The case of Jean Auroux and others v Commune of Roanne caused consternation when the European Court of Justice held that development agreements between public bodies and developers may need to be procured in accordance with the public procurement regulations.
Our alert of November 2010 explained how there has been a retreat from the wide-ranging position taken in the Roanne case. However, public bodies are still left considering - albeit with the benefit of increased guidance - whether proposed development agreements will constitute a public works or a public works concession contract.
Commentary has tended to focus on whether the procurement rules apply with an assumption that, if they do, public bodies will be required to undertake one of the procedures identified in the regulations (for example, a competitive dialogue or restricted procedure). These can be cost and time intensive processes for all parties.
However, if the proposed development agreement is properly categorised as a public works concession contract, the public body is not obliged to use any of the procedures identified in the regulations. The public body may, instead, adopt its own procedure provided that:
- it publishes the requisite notice in the Official Journal, and
- the process complies with the general principles of EU law such as equality of treatment, transparency and proportionality.
In short, a public body seeking a developer partner might consider its pre-Roanne selection methods to be perfectly appropriate and, of course, far more palatable to prospective bidders.
A public works concession contract is defined in the regulations as 'a public works contract under which the consideration given by the contracting authority consists of or includes the grant of a right to exploit the work or works to be carried out under the contract'. The European Commission's guidance goes on to explain that this sort of arrangement implies that the risks and responsibilities relating to the project will be borne, for the most part, by the developer.

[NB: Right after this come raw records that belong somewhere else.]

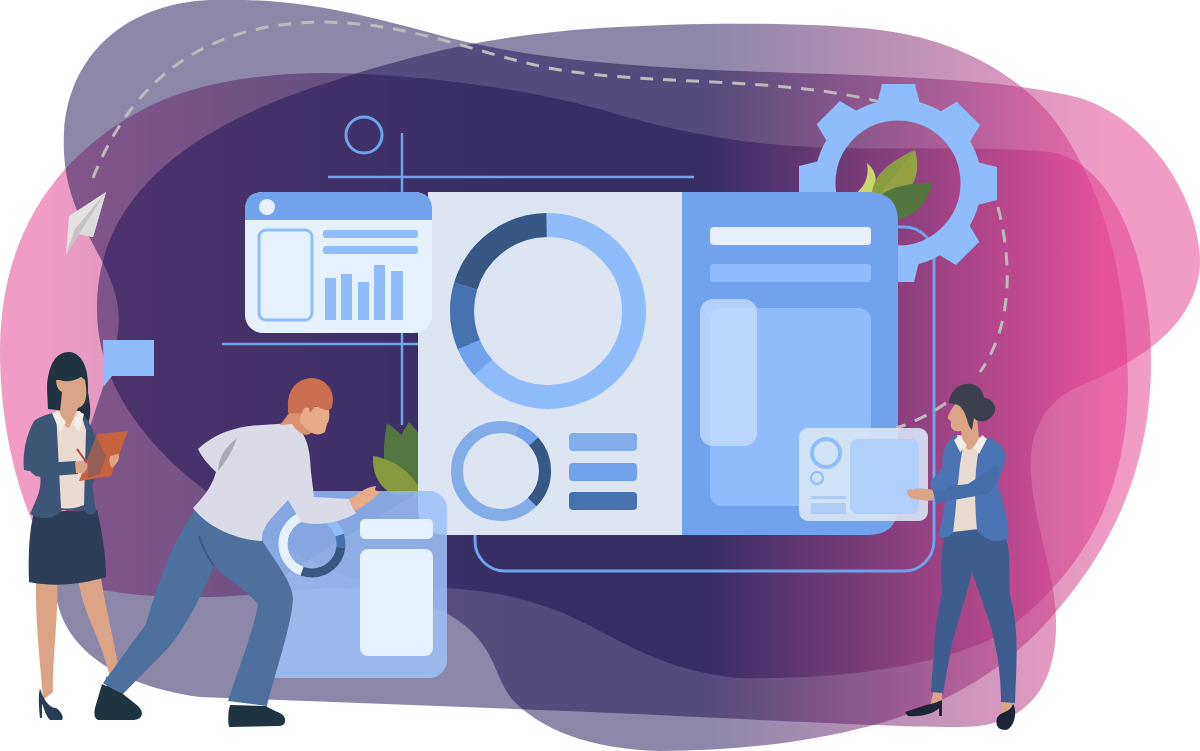
<!DOCTYPE html>
<html lang="en">
<head>
<meta charset="utf-8">
<title>Team assembling a dashboard</title>
<style>
:root{--night:#1a1050;--pink:#e1398b;--paper:#dce5f1;--ice:#e7f1fe;--sky:#8fbdfb;--blue:#70a3ec;--steel:#4772b0;--navy:#375885;--skin:#dba486;--skin-warm:#e8ab88;--denim:#4d709e;--ink:#1f3440}
html,body{margin:0;overflow:hidden;background:#fff}
svg{display:block;width:1200px;height:751px}
.night{stop-color:var(--night)}.pink{stop-color:var(--pink)}
.paper{fill:var(--paper)}.ice{fill:var(--ice)}.sky{fill:var(--sky)}.blue{fill:var(--blue)}.steel{fill:var(--steel)}.navy{fill:var(--navy)}
.skin{fill:var(--skin)}.skin-warm{fill:var(--skin-warm)}.denim{fill:var(--denim)}.ink{fill:var(--ink)}
.line{fill:none;stroke:var(--blue);stroke-width:2.5}
.ring{fill:none;stroke:var(--sky)}
.ring .r-ice{stroke:var(--ice)}.ring .r-blue{stroke:var(--blue)}.ring .r-steel{stroke:var(--steel)}.ring .r-navy{stroke:var(--navy)}
.trail{fill:none;stroke:#bdbab9;stroke-width:3;stroke-dasharray:13 10}
</style>
</head>
<body>
<svg viewBox="0 0 1200 751" role="img" aria-label="Three people assembling a dashboard from interface panels">
<defs>
<linearGradient id="fade-left-right" gradientUnits="userSpaceOnUse" x1="0" y1="0" x2="1200" y2="0">
<stop class="pink" offset=".04"/><stop class="night" offset=".42"/><stop class="night" offset=".59"/><stop class="pink" offset=".93"/>
</linearGradient>
<linearGradient id="fade-right" gradientUnits="userSpaceOnUse" x1="0" y1="0" x2="1200" y2="0">
<stop class="night" offset=".59"/><stop class="pink" offset=".92"/>
</linearGradient>
<polygon id="tooth" points="882,84 915,84 921,108 876,108"/>
<path id="leaf" d="M0 0C-20 -22 -18 -48 -2 -70C18 -50 26 -22 0 0Z"/>
</defs>

<g id="backdrop" opacity="1">
<path fill="url(#fade-left-right)" opacity=".5" d="M0 352C0 230 60 155 140 111C200 78 290 68 380 75C460 80 545 93 610 112C690 136 760 147 850 148C930 149 1000 147 1050 152C1115 162 1152 262 1151 366C1150 450 1125 530 1060 607C1010 668 950 704 870 726C800 744 730 751 660 751C590 749 540 730 511 698C494 674 496 654 468 628C430 596 370 583 300 590C220 600 140 600 84 586C40 572 0 460 0 352Z"/>
<path fill="url(#fade-right)" opacity=".5" d="M64 132C68 60 120 4 210 0C310 -3 380 20 450 38C560 66 700 70 830 74C930 78 1020 82 1080 98C1150 120 1200 200 1200 262C1198 330 1130 365 1080 386C1040 402 1028 440 1031 475C1035 530 1058 580 1056 630C1054 690 1025 727 960 727C890 728 700 716 540 710L200 697C120 686 58 650 55 585C56 520 86 440 108 372C122 330 124 306 104 265C82 222 61 190 64 132Z"/>
<path fill="url(#fade-right)" opacity=".5" d="M97 306C98 190 200 128 300 92C400 58 480 36 600 28C700 22 810 22 880 30C960 40 1020 76 1056 122C1105 190 1128 280 1128 390C1126 500 1080 575 1004 632C940 670 820 680 740 678C650 670 610 630 550 608C500 590 460 588 400 586C320 584 240 520 180 470C120 415 96 360 97 306Z"/>
</g>

<g id="flight-path">
<path class="trail" d="M93 178C130 85 200 22 325 22C420 24 480 56 560 70C660 86 780 76 884 103"/>
<path class="trail" d="M998 207C1014 270 1010 330 980 372"/>
<path fill="#e3e2e1" d="M106 192L69 216L66 254L79 234L93 237Z"/>
<path fill="#c5c3c3" d="M106 192L75 229L66 254L79 234L93 237Z"/>
<path fill="#f1f0ef" d="M106 192L79 234L93 237Z" opacity=".55"/>
</g>

<g id="construction-lines" class="line">
<circle cx="364" cy="135" r="18" stroke-width="3"/>
<path d="M328 177H694M402 133V425M222 344H420"/>
<rect x="475" y="227" width="459" height="344" rx="30" stroke-width="3"/>
</g>

<g id="gear" class="sky">
<circle class="ring" cx="898" cy="183" r="73" stroke-width="21"/>
<use href="#tooth"/><use href="#tooth" transform="rotate(45 898 183)"/><use href="#tooth" transform="rotate(90 898 183)"/><use href="#tooth" transform="rotate(135 898 183)"/><use href="#tooth" transform="rotate(180 898 183)"/><use href="#tooth" transform="rotate(270 898 183)"/><use href="#tooth" transform="rotate(315 898 183)"/>
</g>
<g id="leaves">
<path fill="#c9d66b" d="M867 163C882 176 876 192 862 204L850 198C862 190 870 180 867 163Z"/>
<path fill="#95a144" d="M915 150C924 180 906 204 872 204C868 176 890 162 915 150Z"/>
<path fill="#55753e" d="M932 182C928 206 910 222 880 222L868 206C886 186 906 184 932 182Z"/>
<path fill="#8a9c41" d="M915 150C900 168 886 186 874 203C868 176 890 162 915 150Z"/>
<use href="#leaf" fill="#56763f" transform="translate(411 492)"/>
<path fill="#56763f" d="M387 423C414 442 424 464 420 496H396C382 476 382 450 387 423Z"/>
<path fill="#87993f" d="M373 456C396 460 414 474 422 494H392C378 486 372 472 373 456Z"/>
</g>

<g id="dashboard">
<path class="paper" d="M428 192H684V535H446Q418 535 418 507V325L428 300Z"/>
<path class="blue" d="M682 192H868Q898 192 898 222V505Q898 535 868 535H682Z"/>
<g id="main-donut" class="ring" stroke-width="24" transform="rotate(-90 548 311)">
<circle cx="548" cy="311" r="86"/>
<circle class="r-blue" cx="548" cy="311" r="86" pathLength="360" stroke-dasharray="18 342" stroke-dashoffset="-229"/>
<circle class="r-steel" cx="548" cy="311" r="86" pathLength="360" stroke-dasharray="40 320" stroke-dashoffset="-247"/>
<circle class="r-navy" cx="548" cy="311" r="86" pathLength="360" stroke-dasharray="72 288" stroke-dashoffset="-287"/>
</g>
<g id="small-donut" class="ring" stroke-width="12" transform="rotate(-90 501 471)">
<circle cx="501" cy="471" r="44" stroke="#82ade9"/>
<circle class="r-blue" cx="501" cy="471" r="44" pathLength="360" stroke-dasharray="26 334" stroke-dashoffset="-22"/>
<circle class="r-navy" cx="501" cy="471" r="44" pathLength="360" stroke-dasharray="87 273" stroke-dashoffset="-48"/>
</g>
<rect x="569" y="433" width="68" height="18" rx="4" fill="#82ade9"/>
<rect class="blue" x="569" y="463" width="68" height="18" rx="4"/>
<rect class="steel" x="569" y="492" width="68" height="18" rx="4"/>
<rect class="ice" x="710" y="227" width="161" height="18" rx="4"/>
<rect class="sky" x="710" y="264" width="161" height="18" rx="4"/>
<rect class="sky" x="710" y="308" width="161" height="198" rx="12"/>
<rect x="700" y="299" width="57" height="147" rx="13" fill="#c9dffd" opacity=".75"/>
</g>

<g id="chart-window">
<rect class="ice" x="245" y="192" width="187" height="141" rx="18"/>
<path class="blue" d="M245 220V210Q245 192 263 192H414Q432 192 432 210V220Z"/>
<circle class="ice" cx="267" cy="207" r="8"/>
<rect class="ring" x="259" y="230" width="53" height="90" rx="7" stroke-width="3"/>
<g class="sky">
<rect x="323" y="230" width="95" height="8" rx="3"/><rect x="323" y="246" width="95" height="8" rx="3"/>
<rect x="325" y="278" width="11" height="42"/><rect x="341" y="274" width="11" height="46"/><rect x="358" y="282" width="11" height="38"/><rect x="374" y="265" width="11" height="55"/><rect x="391" y="271" width="12" height="49"/>
</g>
</g>

<g id="pushed-card">
<rect x="260" y="491" width="187" height="187" rx="18" fill="#9bc2fa" opacity=".86"/>
<path fill="#7596d6" opacity=".3" d="M260 500Q262 491 278 491H420L260 590Z"/>
<g class="ring" stroke-width="9" transform="rotate(-90 312 544)">
<circle cx="312" cy="544" r="29"/>
<circle class="r-ice" cx="312" cy="544" r="29" pathLength="360" stroke-dasharray="155 205" stroke-dashoffset="-200"/>
<circle class="r-steel" cx="312" cy="544" r="29" pathLength="360" stroke-dasharray="25 335" stroke-dashoffset="-72"/>
<circle class="r-navy" cx="312" cy="544" r="29" pathLength="360" stroke-dasharray="103 257" stroke-dashoffset="-97"/>
</g>
<rect class="ice" x="360" y="519" width="73" height="20" rx="5"/>
<rect class="ice" x="360" y="549" width="73" height="107" rx="8"/>
</g>

<path class="sky" id="speech-bubble" d="M103 340H154V376H112L104 386Z"/>

<g id="woman-with-clipboard">
<path class="skin" d="M36 580H57C59 610 52 665 53 692L43 700C40 660 35 620 36 580ZM78 578H101C106 610 114 640 120 676L112 688C104 640 84 620 78 578Z"/>
<path fill="#273c56" d="M40 688C42 696 48 708 56 708C62 712 64 718 62 720H50C44 714 44 706 42 704V718H40C39 708 38 696 40 688ZM106 676C110 684 124 692 126 700L108 704Z"/>
<path fill="#2d3d55" d="M34 512L97 510C102 532 106 556 106 577C80 585 52 587 29 582C28 556 29 532 34 512Z"/>
<path class="ink" d="M47 388C48 362 58 351 70 352C84 354 89 372 88 392C90 404 92 414 88 424L74 412L48 409Z"/>
<path fill="#3d5675" d="M57 411L80 412C90 420 94 432 97 444L100 472L92 484L96 512Q90 518 84 510H62C54 520 40 520 30 514C38 496 42 488 40 473L24 470C22 450 28 432 34 421C40 416 50 414 57 411Z"/>
<path fill="#e9dbd2" d="M56 411H80L86 430L84 505Q72 510 61 508Z"/>
<path class="skin" d="M59 380L56 378C56 386 58 390 62 392L60 412C64 428 68 430 70 426L78 408C86 406 88 396 85 380L80 376Z"/>
<path class="ink" d="M60 380C70 384 82 378 86 372C80 360 64 360 56 372V380Z"/>
<path fill="#3d5675" d="M28 464L76 461L78 474L40 477Q30 476 28 464Z"/>
<path fill="#f4ece6" d="M57 411L66 422L60 432L52 413ZM80 412L72 422L79 432L84 414Z"/>
<path fill="#c5643e" d="M97 434L128 431L111 476L79 481Z"/>
<path class="skin" d="M75 462L86 460Q90 466 84 473L76 473ZM110 456L119 454Q121 460 112 468Q108 462 110 456Z"/>
<path d="M77 449L87 463" stroke="#b5433a" stroke-width="2"/>
<path fill="#3d5675" d="M88 424C96 430 98 442 106 456L100 474L88 478Z" opacity=".35"/>
</g>

<g id="pushing-man">
<path class="denim" d="M194 511L262 540C270 555 292 580 293 598C292 625 274 676 267 706L228 701C238 670 254 630 258 604C246 590 226 578 214 566C198 604 184 628 170 646L122 695L103 683L146 624C158 580 174 540 194 511Z"/>
<path d="M214 566C207 556 202 546 199 536" fill="none" stroke="#385c8a" stroke-width="2"/>
<path class="ink" d="M102 684L123 694C132 702 141 706 142 713Q142 719 134 720H98Q93 718 95 708ZM230 705L266 706C274 712 284 712 285 719Q286 726 278 726L229 727Q227 716 230 705Z"/>
<path fill="#dbdbe8" d="M198 449C214 434 236 426 262 425L292 423C308 434 310 450 311 472L314 497L349 499L356 513C338 524 316 526 301 522L288 500C276 514 260 526 262 541C238 540 208 528 193 508C206 494 212 486 216 472C210 466 202 458 198 449Z"/>
<path fill="#aaa9b8" d="M237 438C226 446 218 458 218 471C226 462 232 452 237 438Z"/>
<path class="skin-warm" d="M349 499C360 494 364 487 376 486L375 490L380 492Q368 505 354 511Z"/>
<path fill="#d99170" d="M280 425L296 404L314 430C308 438 300 436 292 424Z"/>
<path class="skin-warm" d="M301 410L328 404C330 414 330 420 327 424L325 432C316 438 308 432 300 422Z"/>
<path fill="#c96f50" d="M288 408C287 390 296 379 312 378C328 379 336 393 332 407C328 414 322 408 315 406L308 416C302 412 296 414 288 413Z"/>
<path class="skin-warm" d="M302 414Q303 406 309 408L311 418Z"/>
</g>

<g id="carrying-woman">
<path class="skin" d="M934 690H942V702L930 706ZM1003 700H1014L1012 717L1000 716Z"/>
<path fill="#1c2634" d="M905 712L926 705Q934 704 942 700L942 716L939 716V708C934 714 920 717 908 716ZM997 718C1002 710 1009 714 1013 704C1018 712 1014 728 1006 730Q994 730 997 718Z"/>
<path fill="#3c5d8d" d="M946 526L1004 534C1012 548 1008 574 1010 596C1020 630 1016 668 1015 703L1001 702C1001 672 996 642 988 618L972 572C966 600 954 630 950 654L943 693L931 692C934 656 934 622 942 594C940 568 942 544 946 526Z"/>
<path fill="#e9dbd2" d="M957 435L984 438L978 529L953 532Z"/>
<path fill="#4a74b4" d="M956 435L964 444C958 466 958 494 953 532Q948 540 938 536C946 510 946 490 944 474C940 456 944 442 956 435Z"/>
<path fill="#4a74b4" d="M982 437C996 438 1006 446 1005 458C1004 472 994 480 1000 492C1004 506 1010 526 1008 538C996 544 984 540 977 530C974 498 974 462 982 437Z"/>
<path class="skin" d="M955 404C950 412 947 416 948 419L951 421C950 428 952 432 961 431L963 442C968 456 974 448 979 438L976 404Z"/>
<path fill="#f4ece6" d="M960 435L967 446L960 452L954 440ZM982 435L974 447L979 454L987 439Z"/>
<path fill="#3b3f4e" d="M949 403C950 390 960 382 972 384C980 386 983 392 984 398C991 398 996 404 995 411C992 422 978 424 974 418L972 430C966 424 968 412 958 405Z"/>
</g>
<g id="held-card">
<path class="trail" d="M946 403Q922 420 896 428"/>
<rect x="799" y="428" width="129" height="93" rx="9" fill="#dce8f8" opacity=".88"/>
<rect x="850" y="439" width="69" height="75" rx="8" fill="#b0d0fc"/>
<g class="ring" stroke-width="4"><circle cx="826" cy="453" r="14"/><circle cx="817" cy="478" r="6" stroke-width="2"/></g>
<path fill="#afcdf7" d="M811 496H846V499H811ZM811 503H846V514H811Z"/>
<path class="skin" d="M907 490C914 488 922 488 934 490V500C926 502 920 499 912 499L907 494Z"/>
<path fill="#456da8" d="M932 488L968 484L998 464Q1002 482 988 494L936 503Z"/>
<path fill="#4a74b4" d="M944 466L930 482L932 490L946 490Z"/>
</g>
</svg>
</body>
</html>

Our view is that a traditional development agreement may very well fall into this definition. For example, a developer who undertakes to carry out a mixed-use development is likely to bear the risk of managing the works, securing finance and letting the finished scheme. In contrast, a public works contract leaves the contracting authority with the responsibility for financing the works, paying the contractor and finding a continuing use for the end product.
The Commission supports this view. Last year, it took infraction proceedings against the UK Government in relation to a residential development agreement between the City of York Council and the Joseph Rowntree Trust on the basis that the agreement was a works concession contract and so should have been procured in accordance with the regulations.
So, is this a 'get out of jail free' card in the game of EU procurement? Well, no, not quite.
The regulations provide that the successful concessionaire must comply with certain requirements when letting sub-contracts for any of the works (in contrast to services) which are to be carried out under the concession contract. This requirement applies unless the works are excluded from the application of the regulations because one of the general exclusions applies or because the value of the proposed works is below the relevant threshold, currently £3,927,260. Apart from situations where the proposed sub-contractor is a 'related party' (for example, where the sub-contractor is a group company of the parent company concessionaire), the proposed contract must be advertised in the Official Journal and then notified by the publication of an award notice. There is no prescribed process for the selection of a sub-contractor but, as with the procedure adopted for the award of the concession contract, the procedure should comply with the overarching principles of fairness and equality.
Authorities are already beginning to use this method for residential development schemes where housebuilders rarely sub-contract works for sums above the threshold.
While the sub-contracting restrictions are an extra hurdle for developers to take into account, this may be considered to be a small price to pay for a return to the closest thing we have to life before Roanne.